Alongside the personal events through the chaplain’s connection, opportunities were made possible far beyond the life of the building site itself. The local churches had a vision for a church presence in the way of a Portacabin to be placed on the site from the moment the people took up residence in the houses. Nevertheless, they were making no progress with this venture with anyone who could give permission or land. This changed dramatically however, when the chaplain’s hard worked connections came into play. Through being in the right place at the right time and knowing the right people, the chaplain asked the right questions in the most influential places. Through prescient work and having a good reputation, the vision of the churches was possible. Very quickly negotiations took place and the Portacabin, with a minister, was located on the site.”

Chaplaincy to Industry

Linda and Archbishop Justin Feb 15







from Swindon Commercial Chaplaincy

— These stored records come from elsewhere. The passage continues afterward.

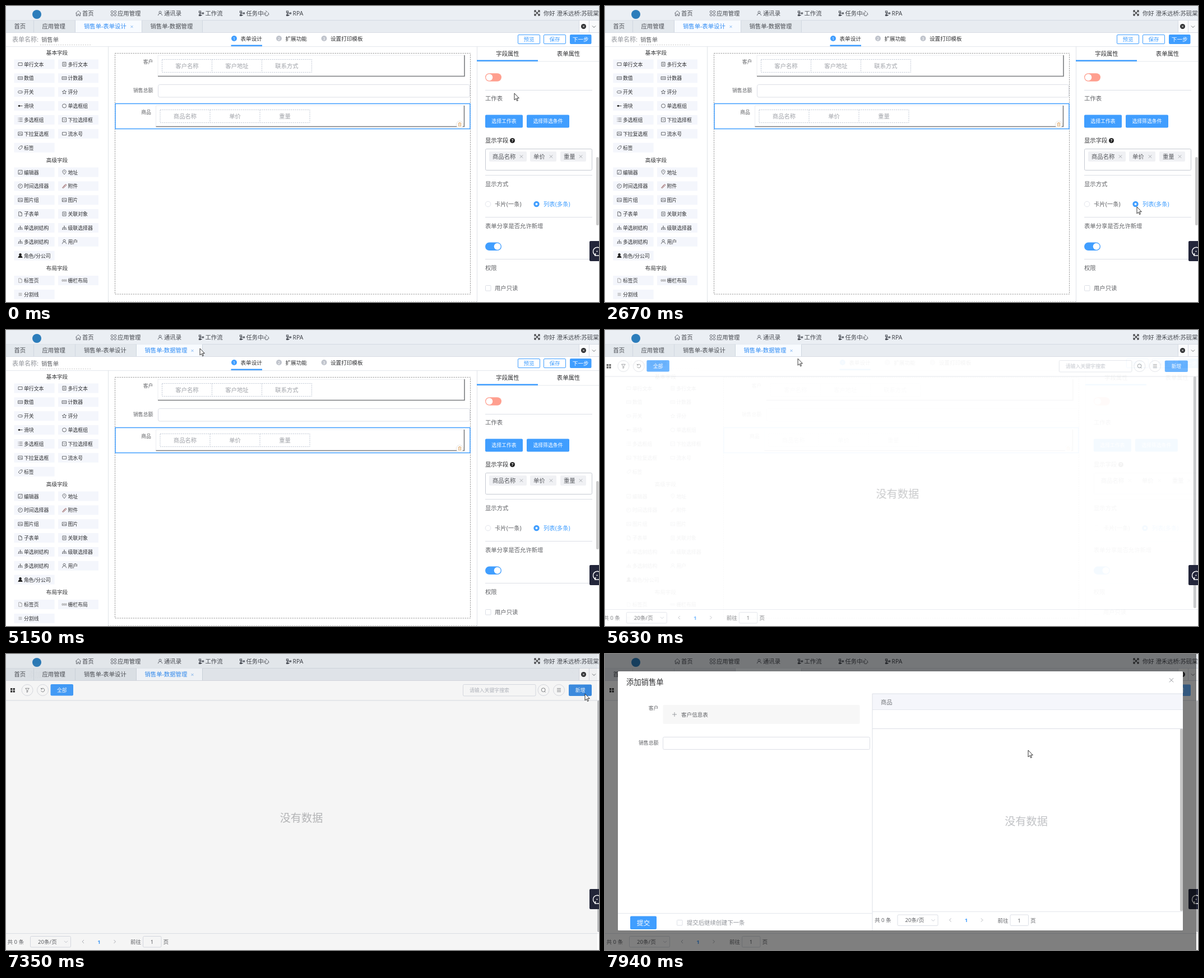
An HTML page for the animation above (8000 ms loop, 1058 px wide and 529 px high).

```html
<!DOCTYPE html>
<html lang="zh-CN">
<head>
<meta charset="utf-8">
<title>销售单</title>
<style>
html, body { margin: 0; width: 100%; height: 100%; overflow: hidden; background: #fff; }
svg { display: block; width: 1058px; height: 529px; }
text { font-family: "Noto Sans", "Noto Sans CJK SC", "Noto Sans CJK", sans-serif; white-space: pre; }
.designer, .records, .shade, .dialog, .cursor { animation: 8s linear infinite; }
.flip { animation: 8s step-end infinite; }
.designer { animation-name: leave; }
.records { animation-name: enter; }
.shade { animation-name: shade; }
.dialog { animation-name: drop; }
.cursor { animation-name: travel; }
.before { animation-name: before; }
.after { animation-name: after; }
.loaded { animation-name: loaded; }
.press { animation-name: press; }

@keyframes leave {
  0%, 67.5% { opacity: 1; transform: none; animation-timing-function: ease; }
  73.75%, 100% { opacity: 0; transform: translateX(22px); }
}
@keyframes enter {
  0%, 67.5% { opacity: 0; transform: translateX(-22px); animation-timing-function: ease; }
  73.75%, 100% { opacity: 1; transform: none; }
}
@keyframes shade {
  0%, 91.5% { opacity: 0; animation-timing-function: ease; }
  95.875%, 100% { opacity: .5; }
}
@keyframes drop {
  0%, 91.625% { opacity: 0; transform: translateY(-14.8px); animation-timing-function: ease; }
  98.19%, 100% { opacity: 1; transform: none; }
}
@keyframes before { 0% { visibility: visible; } 62.25%, 100% { visibility: hidden; } }
@keyframes after { 0% { visibility: hidden; } 62.25%, 100% { visibility: visible; } }
@keyframes loaded { 0% { visibility: hidden; } 99.25%, 100% { visibility: visible; } }
@keyframes press {
  0% { fill: #409eff; }
  83.5% { fill: #66b1ff; }
  89% { fill: #3a8ee6; }
  95%, 100% { fill: #66b1ff; }
}
@keyframes travel {
  0%, .875% { transform: translate(907px, 156px); }
  3.75% { transform: translate(808px, 205px); }
  6.25% { transform: translate(870px, 334px); }
  8.1% { transform: translate(982px, 300px); }
  10%, 12.1% { transform: translate(940px, 290px); }
  13.75% { transform: translate(993px, 250px); }
  15.6% { transform: translate(866px, 236px); }
  17.875% { transform: translate(937px, 276px); }
  21.875%, 22.75% { transform: translate(960px, 319px); }
  25% { transform: translate(972px, 340px); }
  26.9% { transform: translate(945px, 363px); }
  28.4%, 33.4% { transform: translate(949px, 359px); animation-timing-function: ease-in-out; }
  42%, 46.75% { transform: translate(474px, 239px); animation-timing-function: ease-in-out; }
  55.6%, 64.4% { transform: translate(346px, 33px); }
  70.375% { transform: translate(344px, 51px); }
  74.4%, 75.25% { transform: translate(367px, 95px); animation-timing-function: ease-in-out; }
  84.4%, 86% { transform: translate(1043px, 72px); }
  86.9%, 91.9% { transform: translate(1033px, 71px); }
  94.125% { transform: translate(940px, 101px); }
  99.25%, 100% { transform: translate(755px, 172px); }
}
</style>
</head>
<body>
<script>
const BLUE = '#409eff', INK = '#303133', GREY = '#606266', PALE = '#909399', EDGE = '#dcdfe6';

// Drawing helpers: text is placed by its vertical centre.
const text = (x, y, s, size = 10.35, fill = GREY, anchor = 'start', extra = '') =>
  `<text x="${x}" y="${y + size * .37}" font-size="${size}" fill="${fill}" text-anchor="${anchor}" ${extra}>${s}</text>`;
const mid = (x, y, s, size, fill, extra) => text(x, y, s, size, fill, 'middle', extra);
const rect = (x, y, w, h, fill, stroke = 'none', r = 0, extra = '') =>
  `<rect x="${x}" y="${y}" width="${w}" height="${h}" rx="${r}" fill="${fill}" stroke="${stroke}" ${extra}/>`;
const path = (d, stroke, width = 1, fill = 'none', extra = '') =>
  `<path d="${d}" stroke="${stroke}" stroke-width="${width}" fill="${fill}" ${extra}/>`;
const hline = (x1, x2, y, color = '#e4e7ed', extra = '') => path(`M${x1} ${y}H${x2}`, color, 1, 'none', extra);
const circle = (x, y, r, fill, stroke = 'none') =>
  `<circle cx="${x}" cy="${y}" r="${r}" fill="${fill}" stroke="${stroke}" stroke-width=".8"/>`;
const cross = (x, y, r, color, w = .9) => path(`M${x - r} ${y - r}l${2 * r} ${2 * r}m0 ${-2 * r}l${-2 * r} ${2 * r}`, color, w);
const group = (cls, ...parts) => `<g class="${cls}">${parts.join('')}</g>`;
const button = (x, y, w, h, label, size, extra) =>
  rect(x, y, w, h, BLUE, 'none', 2, extra) + mid(x + w / 2, y + h / 2, label, size, '#fff');

const ICONS = {
  box: 'M-3.5-2.5h7v5h-7z',
  doc: 'M-3-3.5h6v7h-6zM-1.5-1h3M-1.5 1h3',
  num: 'M-4-2.5h8v5h-8zM-2-1v2M0-1v2M2-1v2',
  toggle: 'M-2-2h4a2 2 0 0 1 0 4h-4a2 2 0 0 1 0-4zM2-.5v1',
  star: 'M0-3.7L1.1-1.2 3.7-1 1.7.8 2.3 3.4 0 2-2.3 3.4-1.7.8-3.7-1-1.1-1.2z',
  slider: 'M-4 0h8M-3-1h2v2h-2z',
  ring: 'M-3.5 0a3.5 3.5 0 1 0 7 0a3.5 3.5 0 1 0-7 0',
  list: 'M-4-3h1M-2-3h6M-4 0h1M-2 0h6M-4 3h1M-2 3h6',
  select: 'M-3.5-3.5h7v7h-7zM-2-1l2 2 2-2',
  image: 'M-3.7-3h7.4v6h-7.4zM-3 2l2.2-3 1.5 2 1-1 1.6 2',
  tag: 'M-3.5 1L.5-3.2h3v3L-.5 3.8zM1.7-1.5h.5',
  edit: 'M-3.5-3.5h7v7h-7zM-1.5 1.5l3-3M-2 2h1',
  pin: 'M0 4C-5-1-3-4 0-4S5-1 0 4zM-1-1h2',
  clock: 'M-3.8 0a3.8 3.8 0 1 0 7.6 0a3.8 3.8 0 1 0-7.6 0M0-2v2h-2',
  clip: 'M-3.5 3L2-3.2q2 0 1.5 2L-1 3q-2 .8-2.5 0zM-1.5 1.5l3-3.3',
  page: 'M-2.8-3.7h3.6l2 2v5.4h-5.6zM.8-3.7v2h2',
  tree: 'M0-3v3M-3 3v-3h6v3M0 0v3M-1-3h2M-4 3h2M-1 3h2M2 3h2',
  user: 'M-2-1.8a2 2 0 1 0 4 0a2 2 0 1 0-4 0M-3.7 4q.4-3.8 3.7-3.8t3.7 3.8',
  grid: 'M-4-1.5h2v3h-2zM-1-1.5h2v3h-2zM2-1.5h2v3h-2z',
  lines: 'M-3-2h6M-3 0h6M-3 2h6',
  home: 'M-4.7 0L0-4.5 4.7 0M-3.5-1v5.5h2.3v-3h2.4v3h2.3v-5.5',
  apps: 'M-4.8-2.6a2 2 0 1 0 4 0a2 2 0 1 0-4 0M.8-2.6a2 2 0 1 0 4 0a2 2 0 1 0-4 0M-4.8 2.8a2 2 0 1 0 4 0a2 2 0 1 0-4 0M.8 2.8a2 2 0 1 0 4 0a2 2 0 1 0-4 0',
  flow: 'M-4-4h3v3h-3zM-2.5-1v4.5h4M-2.5 0h5M2-1h2v2h-2zM-4 2.5h3v2h-3z',
  expand: 'M-4-4l8 8M4-4l-8 8M-4.5-1v-3.5h3M4.5-1v-3.5h-3M-4.5 1v3.5h3M4.5 1v3.5h-3'
};
const icon = (kind, x, y, color = '#4a4c50', w = .8, fill = 'none') =>
  path(ICONS[kind], color, w, fill, `transform="translate(${x} ${y})"`);

function header() {
  const nav = [['home', 129, '首页'], ['apps', 192, '应用管理'], ['user', 275, '通讯录'],
    ['flow', 348.5, '工作流'], ['flow', 421.5, '任务中心'], ['flow', 504.5, 'RPA']];
  return rect(0, 0, 1058, 25.5, '#ebeff4') + circle(55, 15, 8, '#2c7dbb') +
    nav.map(([kind, x, label]) => icon(kind, x, 13, '#4c5058', kind == 'flow' ? 1.2 : .8) + text(x + 7, 13, label, 10.35, '#45484e')).join('') +
    icon('expand', 947.5, 12.5, '#303133', 1.1) + text(959, 13, '你好 澄禾远桥:苏砚棠', 10.35, '#45484e');
}

function tab(x, w, label, active, labelX) {
  return rect(x, 25.5, w, 22, active ? '#f8fbff' : '#e3e8ed') + path(`M${x + w - .5} 25.5v22`, '#d0d7e0') +
    text(labelX, 36.5, label, 10.35, active ? '#2f8cf5' : '#4b4e54') +
    (active ? cross(x + w - 18.5, 37, 2, '#6aa9f0', .8) : '');
}

function tabBar() {
  const design = '销售单-表单设计', data = '销售单-数据管理';
  return rect(0, 25, 1058, 22, '#e8ecf1') + hline(0, 1058, 25.5, '#d5dbe3') +
    tab(0, 50, '首页', false, 14.5) + tab(50, 74, '应用管理', false, 64.5) +
    group('flip before', tab(124, 119, design, true, 139), tab(243, 108, data, false, 257.5)) +
    group('flip after', tab(124, 109, design, false, 139), tab(233, 118, data, true, 247.5)) +
    rect(1022, 26, 36, 21, '#fafbfc') + path('M1022.5 26v21M1040.5 26v21', '#d8dce5') +
    circle(1030.5, 36.5, 4.5, '#303133') + cross(1030.5, 36.5, 1.6, '#fff') +
    path('M1046 35.5l3 3 3-3', '#606266', .9) + hline(0, 1058, 47.5, '#d8dce5');
}

function palette() {
  const sections = [
    ['基本字段', 83, 104, 'box 单行文本,doc 多行文本,num 数值,num 计数器,toggle 开关,star 评分,slider 滑块,ring 单选框组,list 多选框组,select 下拉选择框,image 下拉复选框,box 流水号,tag 标签'],
    ['高级字段', 275.5, 297, 'edit 编辑器,pin 地址,clock 时间选择器,clip 附件,image 图片组,image 图片,page 子表单,doc 关联对象,tree 单选树结构,tree 级联选择器,tree 多选树结构,user 用户,user 角色/分公司'],
    ['布局字段', 468.5, 490.5, 'page 标签页,grid 栅栏布局,lines 分割线']
  ];
  return sections.map(([title, titleY, top, list]) => mid(91, titleY, title, 9.6, INK) +
    list.split(',').map((item, i) => {
      const [kind, label] = item.split(' ');
      const x = i % 2 ? 93 : 14.5, y = top + Math.floor(i / 2) * 24.85;
      const solid = label.startsWith('角色') || kind == 'slider';
      const color = kind == 'clip' ? '#8a4a4a' : top > 480 ? '#999' : '#4a4c50';
      return rect(x, y - 8.5, 72, 17, '#f4f6fc') + icon(kind, x + 11, y, solid ? '#222' : color, .8, solid ? '#222' : 'none') +
        text(x + 17.5, y + .3, label, 8.88, INK);
    }).join('')).join('');
}

function fieldTable(x, y, labels) {
  const dash = 'stroke-dasharray="2.2 1.5"', right = x + 550 - (x > 270 ? 3 : 0);
  return path(`M${x} ${y + 37}V${y}H${right}`, '#eceef2') + path(`M${x} ${y + 37.5}H${right}V${y}`, '#7b7d80', 1.6) +
    rect(x + 7.5, y + 7.5, 267, 23, 'none', '#c3cad6', 0, dash) +
    path(`M${x + 96.5} ${y + 7.5}v23M${x + 185.5} ${y + 7.5}v23`, '#c3cad6', 1, 'none', dash) +
    labels.map((s, i) => mid(x + 52 + i * 89, y + 19, s, 10.35, '#a0a3a9')).join('');
}

function canvasArea() {
  return path('M182.5 72v457M840.5 72v457', '#e0e3e8') +
    rect(194.5, 84.5, 634, 430.5, 'none', '#999', 0, 'stroke-dasharray="2.4 1.6"') +
    hline(182, 840, 528.5, '#ccc', 'stroke-dasharray="2 2"') +
    text(262.5, 99.5, '客户', 8.88, GREY, 'end') + fieldTable(271, 88, ['客户名称', '客户地址', '联系方式']) +
    text(262.5, 151, '销售总额', 8.88, GREY, 'end') + rect(271.5, 140.5, 556, 22.5, '#fff', EDGE, 3) +
    rect(195, 174.5, 633, 45, 'none', BLUE, 0, 'stroke-width="1.5"') +
    text(259, 190, '商品', 8.88, GREY, 'end') + fieldTable(267.5, 178, ['商品名称', '单价', '重量']) +
    circle(809.5, 212, 6.3, '#fff', '#dedede') +
    path('M806.5 209.8h6M808.3 209.5v-1h2.4v1M807.3 210v5h4.4v-5M808.8 211.5v2M810.3 211.5v2', '#d99a50', .7);
}

function toggle(x, y, color, on) {
  return rect(x, y, 29, 14.6, color, 'none', 7.3) + circle(x + (on ? 21.7 : 7.3), y + 7.3, 6, '#fff');
}

function properties() {
  const tags = [[862, 67, '商品名称'], [935, 47, '单价'], [989, 46, '重量']];
  const sections = [[165.5, '工作表'], [318, '显示方式'], [393, '表单分享是否允许新增'], [468, '权限']];
  return mid(895, 85.5, '字段属性', 10.35, INK) + mid(1003.5, 85.5, '表单属性', 10.35, INK) +
    hline(840, 1058, 99) + rect(840, 96.5, 109, 2.5, BLUE) + toggle(855, 120.2, '#ff9f8f', false) +
    [150.5, 302.5, 377.5, 452.5].map(y => hline(855, 1046, y, EDGE)).join('') +
    sections.map(([y, s]) => text(855, y, s)).join('') +
    button(855, 194.5, 67, 23, '选择工作表', 8.88) + button(929, 194.5, 76, 23, '选择筛选条件', 8.88) +
    text(855, 240.5, '显示字段', 10.35, INK) + circle(903.5, 240.5, 4.5, '#222') + mid(903.5, 240.5, '?', 7.5, '#fff', 'font-weight="700"') +
    rect(855.5, 255.5, 190, 38, '#fff', '#c6cad2', 2) +
    tags.map(([x, w, s]) => rect(x, 260, w, 18, '#f0f1f4', 'none', 2) + text(x + 6, 269, s, 10.35, '#55575c') + cross(x + w - 9.5, 269, 2.7, '#9a9da3', .8)).join('') +
    circle(860, 354, 4.8, '#fff', EDGE) + text(872, 354, '卡片(一条)') +
    circle(946.5, 354, 5.2, BLUE) + circle(946.5, 354, 2, '#fff') + text(959, 354, '列表(多条)', 10.35, BLUE) +
    toggle(855, 422.5, BLUE, true) + rect(855.5, 499.5, 9.5, 9.5, '#fff', EDGE, 1) + text(872, 504.5, '用户只读') +
    rect(1053, 270, 4.5, 122, '#c9c9c9', 'none', 2);
}

function designer() {
  const steps = [[407, '表单设计'], [487, '扩展功能'], [567.5, '设置打印模板']];
  const outlined = (x, s) => rect(x, 51.5, 39, 16, '#fff', BLUE, 1.5) + mid(x + 19.5, 59.5, s, 9.6, BLUE);
  return group('designer', rect(0, 48, 1058, 481, '#fff'),
    text(11, 60, '表单名称:', 11, PALE), text(63, 60, '销售单'), hline(61, 152, 69.5, '#ccc', 'stroke-dasharray="2 2"'),
    steps.map(([x, s], i) => circle(x, 58, 5, i ? '#c0c4cc' : BLUE) + mid(x, 58, i + 1, 7, '#fff') + text(x + 11.5, 58, s, 9.6, INK)).join(''),
    rect(401.5, 69.5, 55.5, 2.5, BLUE),
    outlined(913.5, '预览'), outlined(959.5, '保存'), button(1006, 51, 38.5, 17, '下一步', 9.6),
    hline(0, 1058, 72.5), palette(), canvasArea(), properties());
}

function pager(dx = 0, dy = 0) {
  return `<g transform="translate(${dx} ${dy})">` + text(2.5, 514, '共 0 条', 9.6) +
    rect(43.5, 504.5, 72, 19.5, 'none', EDGE, 2) + text(57, 514, '20条/页', 9.6) + path('M104 512.8l3 3 3-3', '#c0c4cc', .9) +
    path('M139 511l-3 3 3 3M192.5 511l3 3-3 3', '#a8abb2', .9) + mid(166, 514, '1', 9.6, BLUE, 'font-weight="700"') +
    text(222, 514.5, '前往', 9.6) + rect(244.5, 504.5, 32.5, 19.5, 'none', EDGE, 2) + mid(260.5, 514.5, '1', 9.6, GREY) +
    text(280.5, 514.5, '页', 9.6) + '</g>';
}

function records() {
  const round = x => circle(x, 64.5, 10, '#fff', '#d3d6dd');
  return group('records', rect(0, 48, 1090, 481, '#fff'),
    [8, 12.5].map(x => [61, 65.3].map(y => rect(x, y, 3.3, 3.3, '#333')).join('')).join(''),
    [38, 65.5, 959, 986.5].map(round).join(''),
    path('M34.7 61.3h6.6l-2.5 3.4v3l-1.6.9v-3.9z', '#606266', .7),
    path('M63 62.5a3.2 3.2 0 1 1-.5 3M62.7 60.8v2h2', '#606266', .8),
    path('M955.3 64.2a3.4 3.4 0 1 0 6.8 0a3.4 3.4 0 1 0-6.8 0M961 67l1.5 1.5', '#606266', .8),
    path('M983 61.7h7M983 64.5h7M983 67.3h7', '#606266', .8),
    button(79.5, 54, 40.5, 20.5, '全部', 8.88),
    rect(815.5, 54.5, 129.5, 20.5, '#fff', EDGE, 2), text(827, 64.8, '请输入关键字搜索', 8.88, '#b4b8c0'),
    button(1004, 54.5, 41, 20.5, '新增', 8.88, 'class="flip press"'),
    hline(0, 1090, 83, EDGE), mid(527, 293, '没有数据', 19.2, '#b9babc'),
    rect(1055, 83, 5, 414, '#b9babc', 'none', 2), hline(0, 1090, 499.5), pager());
}

function dialog() {
  const body = group('flip loaded',
    text(95.5, 97, '客户', 8.88, GREY, 'end'), rect(103.5, 91, 351, 34, '#f7f7f7', 'none', 2),
    path('M120 108h8M124 104v8', '#909399', .9), text(136, 108, '客户信息表', 9.6),
    text(95.5, 159, '销售总额', 8.88, GREY, 'end'), rect(103.5, 148.5, 369, 22, '#fff', EDGE, 2),
    rect(477, 71, 554, 29, '#f5f6fb'), hline(477, 1031, 71, EDGE), hline(477, 1031, 99.5), text(492, 86, '商品', 10.35, '#73767a'),
    hline(477, 1031, 133.5, EDGE), path('M477 71v423', EDGE), mid(751.5, 299, '没有数据', 19.2, '#c0c2c5'),
    rect(1026, 133.5, 5, 326, '#c6c6c6', 'none', 2), hline(477, 1031, 460.5), pager(478.5, -38.5),
    hline(23, 477, 463.5), button(45, 468.5, 47, 23.5, '提交', 11.85),
    rect(128.5, 475.5, 9.5, 9.5, '#fff', EDGE, 1), text(146, 480.5, '提交后继续创建下一条', 10.35, PALE));
  return group('dialog', rect(23, 31, 1008, 463, '#fff', 'none', 1.5),
    text(38, 50.5, '添加销售单', 13.3, INK), cross(1010.5, 46.8, 3.6, '#909399', 1), body);
}

const chat = rect(1041, 420, 20, 36, '#23263a', 'none', 2) +
  path('M1051 445a7.5 7.5 0 1 1 8 0M1051 445.5l1-3.5M1050 446h9', '#fff', 1.5) +
  circle(1054.5, 438.5, 1.1, '#fff');
const cursor = group('cursor', path('M0 0V12L2.8 9.4 4.6 13.6 6.4 12.8 4.6 8.7H8.3z', '#111', .85, '#fff'));

document.body.innerHTML = `<svg viewBox="0 0 1058 529">${designer()}${records()}${header()}${tabBar()}${chat}
  <rect class="shade" width="1055" height="529"/>${dialog()}${cursor}</svg>`;
</script>
</body>
</html>
```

A chaplain who visits an industrial workplace found that when they visited a certain office the same man walked out as they walked in. When they  commented on it, his colleagues said not to worry about him as he did not like people and did not talk much. Over the years, the chaplain has continued to visit. The man’s attitude has changed completely, so much so that in October his daughter is to marry, with the chaplain conducting the wedding.

The chaplain believes the change came when various things happened in the company, when the chaplain was able to give helpful support.

Chaplaincy to Sports

Mary Vickers describes her role as a Sports Chaplain to the Olympics in 2012 and Paralympics in 2010. (Interview from BBC Radio Humberside August 2016).